Available data ->
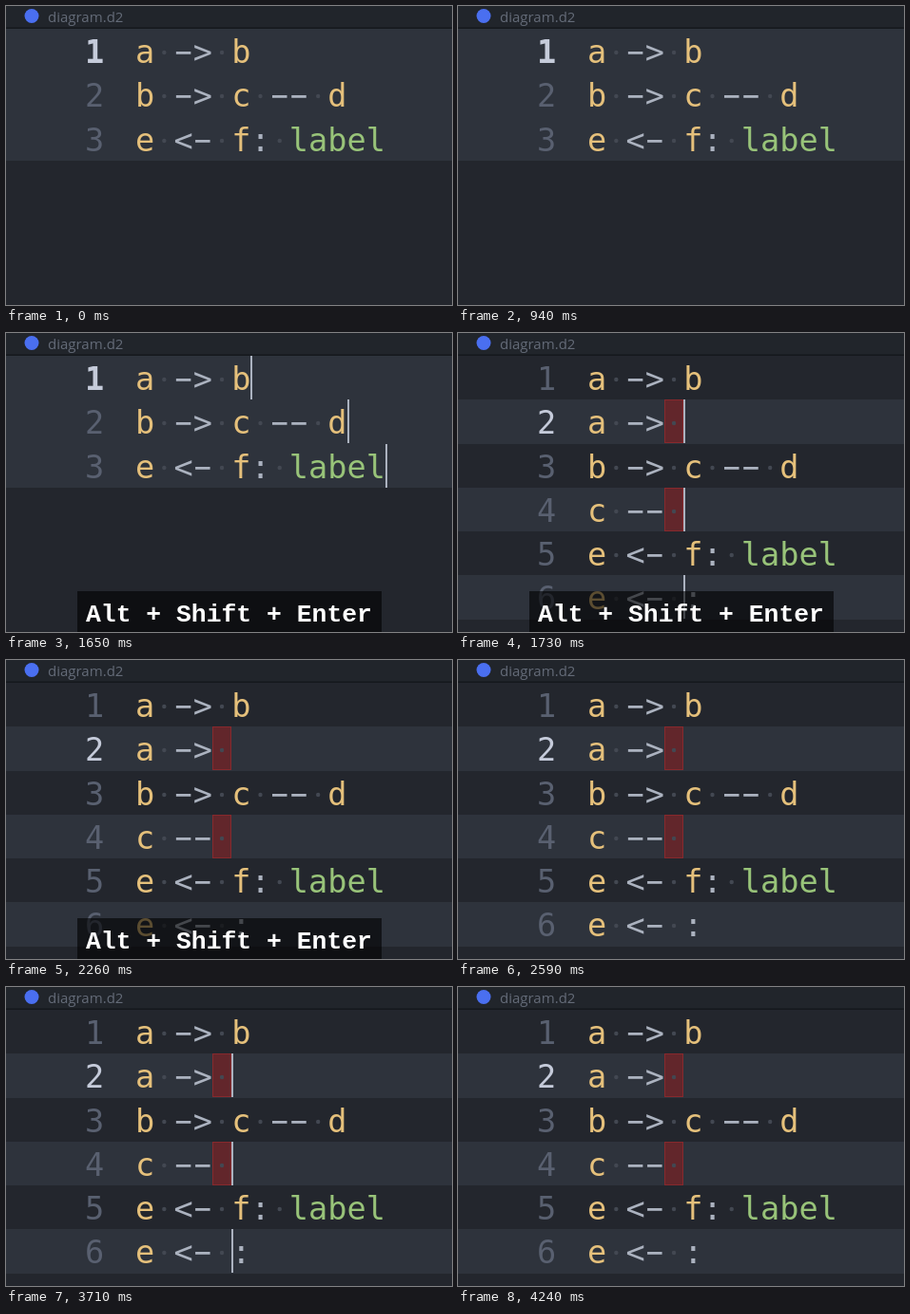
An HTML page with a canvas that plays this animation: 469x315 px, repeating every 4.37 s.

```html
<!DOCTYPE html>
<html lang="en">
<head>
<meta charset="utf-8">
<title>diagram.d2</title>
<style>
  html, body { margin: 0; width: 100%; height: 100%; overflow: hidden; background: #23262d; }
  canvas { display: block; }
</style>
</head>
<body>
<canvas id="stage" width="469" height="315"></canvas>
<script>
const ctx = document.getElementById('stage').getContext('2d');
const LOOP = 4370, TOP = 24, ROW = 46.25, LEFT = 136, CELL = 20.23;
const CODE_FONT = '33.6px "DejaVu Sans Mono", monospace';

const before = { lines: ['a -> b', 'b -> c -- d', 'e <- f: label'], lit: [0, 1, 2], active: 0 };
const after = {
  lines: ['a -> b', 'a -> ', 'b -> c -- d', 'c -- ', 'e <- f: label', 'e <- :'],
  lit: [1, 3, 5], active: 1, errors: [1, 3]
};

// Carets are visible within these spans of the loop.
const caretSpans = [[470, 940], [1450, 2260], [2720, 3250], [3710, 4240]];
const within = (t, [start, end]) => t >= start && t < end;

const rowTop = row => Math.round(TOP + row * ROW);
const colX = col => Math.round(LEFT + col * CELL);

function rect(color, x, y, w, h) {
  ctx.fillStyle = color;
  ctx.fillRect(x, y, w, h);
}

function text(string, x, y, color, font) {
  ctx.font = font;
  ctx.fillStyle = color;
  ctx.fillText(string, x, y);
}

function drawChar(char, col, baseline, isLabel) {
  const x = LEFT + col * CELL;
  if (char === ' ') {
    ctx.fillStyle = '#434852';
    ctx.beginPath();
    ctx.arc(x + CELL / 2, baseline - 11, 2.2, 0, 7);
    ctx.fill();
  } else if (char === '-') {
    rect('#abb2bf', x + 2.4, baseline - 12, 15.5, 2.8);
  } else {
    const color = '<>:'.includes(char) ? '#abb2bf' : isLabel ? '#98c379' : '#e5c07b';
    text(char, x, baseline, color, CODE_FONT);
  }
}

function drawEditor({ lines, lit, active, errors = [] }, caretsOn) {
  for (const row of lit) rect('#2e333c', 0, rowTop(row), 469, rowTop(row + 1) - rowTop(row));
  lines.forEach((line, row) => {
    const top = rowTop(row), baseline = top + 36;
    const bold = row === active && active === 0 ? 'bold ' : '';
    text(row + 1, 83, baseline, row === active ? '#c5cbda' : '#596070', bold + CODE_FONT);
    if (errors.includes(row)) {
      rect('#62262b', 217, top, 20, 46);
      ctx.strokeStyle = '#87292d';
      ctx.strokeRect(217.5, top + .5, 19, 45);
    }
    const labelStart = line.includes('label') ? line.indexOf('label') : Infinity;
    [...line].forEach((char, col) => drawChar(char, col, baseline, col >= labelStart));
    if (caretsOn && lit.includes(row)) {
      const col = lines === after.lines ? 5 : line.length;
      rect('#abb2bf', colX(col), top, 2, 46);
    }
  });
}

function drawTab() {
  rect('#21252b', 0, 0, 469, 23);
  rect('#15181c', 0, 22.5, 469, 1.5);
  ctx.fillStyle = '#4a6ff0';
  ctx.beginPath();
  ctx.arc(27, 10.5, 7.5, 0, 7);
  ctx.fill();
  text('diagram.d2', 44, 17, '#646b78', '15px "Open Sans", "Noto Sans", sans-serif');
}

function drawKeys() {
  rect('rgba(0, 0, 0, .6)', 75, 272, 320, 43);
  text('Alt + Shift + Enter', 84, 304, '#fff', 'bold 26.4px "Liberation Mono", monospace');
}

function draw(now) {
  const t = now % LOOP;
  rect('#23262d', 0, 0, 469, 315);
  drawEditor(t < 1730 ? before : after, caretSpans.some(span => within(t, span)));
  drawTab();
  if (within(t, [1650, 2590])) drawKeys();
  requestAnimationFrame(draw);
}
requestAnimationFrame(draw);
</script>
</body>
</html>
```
* * *
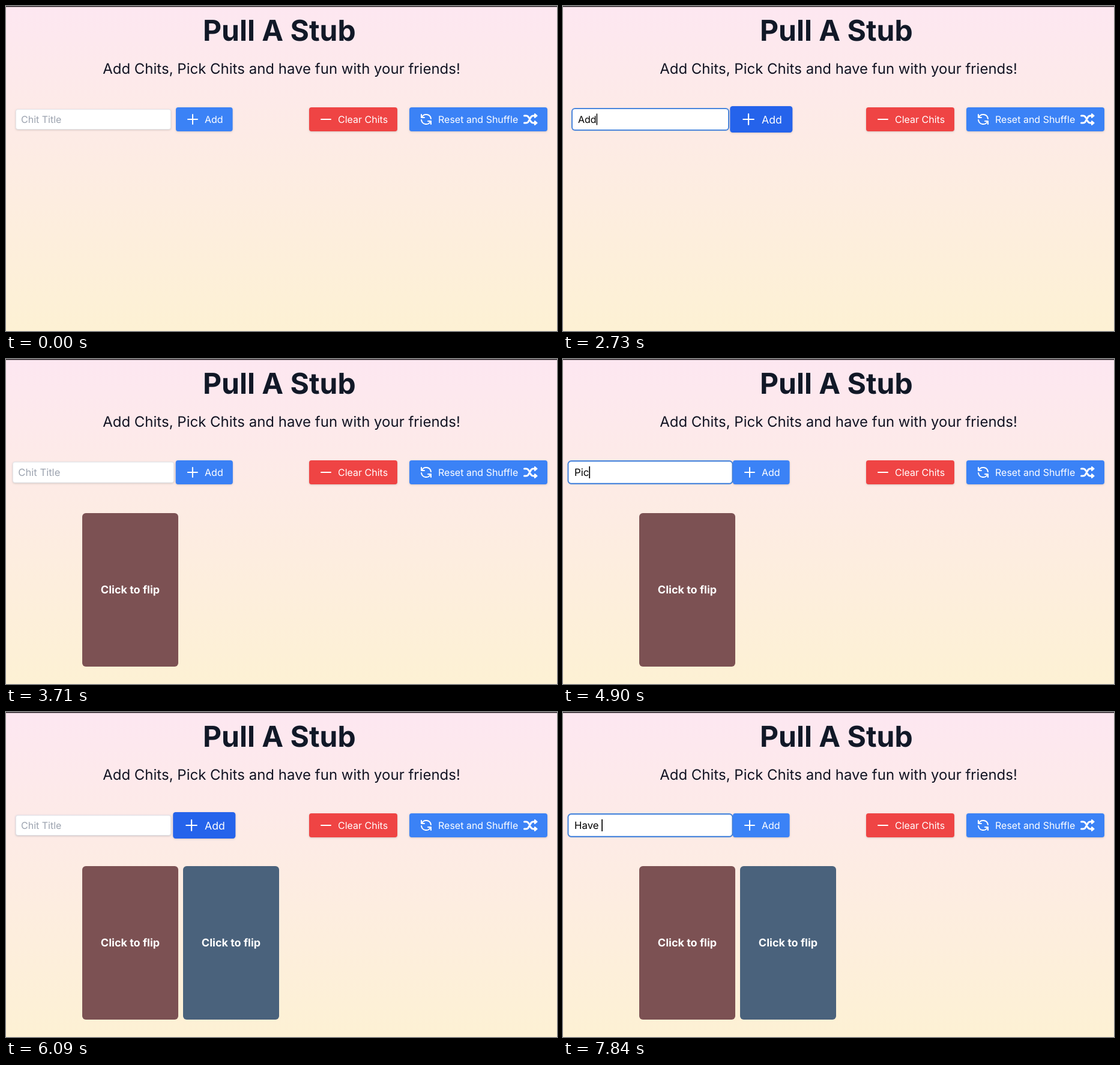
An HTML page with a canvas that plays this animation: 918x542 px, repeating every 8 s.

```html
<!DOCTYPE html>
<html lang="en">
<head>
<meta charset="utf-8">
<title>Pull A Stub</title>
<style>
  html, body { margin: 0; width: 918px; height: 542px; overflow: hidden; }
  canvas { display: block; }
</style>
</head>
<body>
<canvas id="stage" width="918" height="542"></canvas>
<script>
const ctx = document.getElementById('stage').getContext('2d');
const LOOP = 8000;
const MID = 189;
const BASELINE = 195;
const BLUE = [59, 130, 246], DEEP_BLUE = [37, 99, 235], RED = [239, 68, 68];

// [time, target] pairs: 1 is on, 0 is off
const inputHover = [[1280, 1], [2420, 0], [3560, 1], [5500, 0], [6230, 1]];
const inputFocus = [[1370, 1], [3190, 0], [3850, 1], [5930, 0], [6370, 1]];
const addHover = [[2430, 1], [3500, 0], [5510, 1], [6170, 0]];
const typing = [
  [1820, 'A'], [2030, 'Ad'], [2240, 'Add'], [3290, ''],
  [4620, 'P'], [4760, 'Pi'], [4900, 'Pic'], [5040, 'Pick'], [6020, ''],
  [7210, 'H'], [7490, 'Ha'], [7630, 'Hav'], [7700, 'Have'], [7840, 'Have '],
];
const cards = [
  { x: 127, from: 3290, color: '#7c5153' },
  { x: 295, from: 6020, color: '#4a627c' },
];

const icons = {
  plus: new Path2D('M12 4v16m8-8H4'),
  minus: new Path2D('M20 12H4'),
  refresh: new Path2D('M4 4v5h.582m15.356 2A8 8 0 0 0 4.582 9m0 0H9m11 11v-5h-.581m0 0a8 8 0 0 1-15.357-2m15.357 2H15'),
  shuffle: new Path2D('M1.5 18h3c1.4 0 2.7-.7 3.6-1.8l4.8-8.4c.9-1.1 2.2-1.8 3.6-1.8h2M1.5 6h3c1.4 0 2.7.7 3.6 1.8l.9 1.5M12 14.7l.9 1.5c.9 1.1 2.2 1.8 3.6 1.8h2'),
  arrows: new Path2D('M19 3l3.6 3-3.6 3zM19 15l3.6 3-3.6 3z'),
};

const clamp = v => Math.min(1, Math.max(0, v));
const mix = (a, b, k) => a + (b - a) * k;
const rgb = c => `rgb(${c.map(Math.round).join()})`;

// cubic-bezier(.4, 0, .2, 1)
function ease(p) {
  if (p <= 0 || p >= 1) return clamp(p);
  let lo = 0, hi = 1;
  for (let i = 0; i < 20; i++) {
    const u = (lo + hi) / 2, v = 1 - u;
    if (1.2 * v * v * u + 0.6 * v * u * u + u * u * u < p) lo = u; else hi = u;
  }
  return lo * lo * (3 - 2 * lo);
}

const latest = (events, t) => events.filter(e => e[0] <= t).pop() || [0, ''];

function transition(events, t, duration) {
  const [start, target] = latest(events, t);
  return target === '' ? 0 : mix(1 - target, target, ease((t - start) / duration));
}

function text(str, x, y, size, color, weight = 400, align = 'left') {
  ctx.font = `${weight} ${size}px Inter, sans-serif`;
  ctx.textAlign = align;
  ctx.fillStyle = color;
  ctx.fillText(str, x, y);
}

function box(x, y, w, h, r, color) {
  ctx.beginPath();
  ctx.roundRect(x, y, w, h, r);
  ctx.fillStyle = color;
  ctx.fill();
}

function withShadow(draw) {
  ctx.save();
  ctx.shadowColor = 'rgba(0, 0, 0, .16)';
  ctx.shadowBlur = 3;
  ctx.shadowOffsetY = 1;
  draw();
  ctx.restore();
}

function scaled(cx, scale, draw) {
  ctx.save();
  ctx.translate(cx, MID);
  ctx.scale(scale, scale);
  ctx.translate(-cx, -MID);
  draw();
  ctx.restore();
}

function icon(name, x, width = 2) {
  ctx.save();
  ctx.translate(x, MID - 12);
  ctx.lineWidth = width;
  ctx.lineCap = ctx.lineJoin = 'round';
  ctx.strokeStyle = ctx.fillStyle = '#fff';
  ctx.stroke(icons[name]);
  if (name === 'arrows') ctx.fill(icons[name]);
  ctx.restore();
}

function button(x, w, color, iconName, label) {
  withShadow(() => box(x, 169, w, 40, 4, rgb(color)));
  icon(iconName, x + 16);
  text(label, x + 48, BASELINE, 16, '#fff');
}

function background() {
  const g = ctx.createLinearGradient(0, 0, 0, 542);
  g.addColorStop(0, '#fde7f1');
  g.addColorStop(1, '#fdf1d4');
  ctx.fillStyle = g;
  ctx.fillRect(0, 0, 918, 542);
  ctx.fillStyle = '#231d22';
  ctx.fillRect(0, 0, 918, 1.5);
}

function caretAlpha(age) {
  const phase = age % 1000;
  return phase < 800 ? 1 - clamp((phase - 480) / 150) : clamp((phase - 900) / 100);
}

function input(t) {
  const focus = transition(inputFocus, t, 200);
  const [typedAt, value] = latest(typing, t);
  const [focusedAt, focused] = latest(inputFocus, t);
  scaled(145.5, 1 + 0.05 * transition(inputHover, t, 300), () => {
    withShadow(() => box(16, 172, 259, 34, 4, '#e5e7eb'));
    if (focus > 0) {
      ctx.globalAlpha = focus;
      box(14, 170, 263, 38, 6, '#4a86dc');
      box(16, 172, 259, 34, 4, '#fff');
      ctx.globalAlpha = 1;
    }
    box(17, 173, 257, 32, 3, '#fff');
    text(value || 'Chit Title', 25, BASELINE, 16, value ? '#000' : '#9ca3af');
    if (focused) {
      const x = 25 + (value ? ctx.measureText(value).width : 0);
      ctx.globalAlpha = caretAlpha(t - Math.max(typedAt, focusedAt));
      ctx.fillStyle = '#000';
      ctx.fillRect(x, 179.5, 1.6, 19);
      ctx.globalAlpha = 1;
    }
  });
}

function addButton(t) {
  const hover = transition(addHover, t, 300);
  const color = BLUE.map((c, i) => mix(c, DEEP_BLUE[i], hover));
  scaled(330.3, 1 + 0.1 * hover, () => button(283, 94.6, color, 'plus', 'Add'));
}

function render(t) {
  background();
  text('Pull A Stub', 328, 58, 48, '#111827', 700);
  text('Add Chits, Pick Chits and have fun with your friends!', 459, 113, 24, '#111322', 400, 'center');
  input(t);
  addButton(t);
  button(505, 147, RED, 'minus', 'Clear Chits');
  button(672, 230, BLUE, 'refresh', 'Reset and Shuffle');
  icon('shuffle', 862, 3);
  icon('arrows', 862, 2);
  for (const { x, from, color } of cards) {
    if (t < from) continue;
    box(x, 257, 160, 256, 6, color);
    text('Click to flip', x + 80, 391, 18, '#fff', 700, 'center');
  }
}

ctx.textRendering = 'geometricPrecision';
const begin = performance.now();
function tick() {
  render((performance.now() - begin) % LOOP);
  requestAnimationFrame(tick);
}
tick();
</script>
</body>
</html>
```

Exercise -> If a line in the data holds the string "stage", copy that line.

Response ->
<canvas id="stage" width="469" height="315"></canvas>
const ctx = document.getElementById('stage').getContext('2d');
<canvas id="stage" width="918" height="542"></canvas>
const ctx = document.getElementById('stage').getContext('2d');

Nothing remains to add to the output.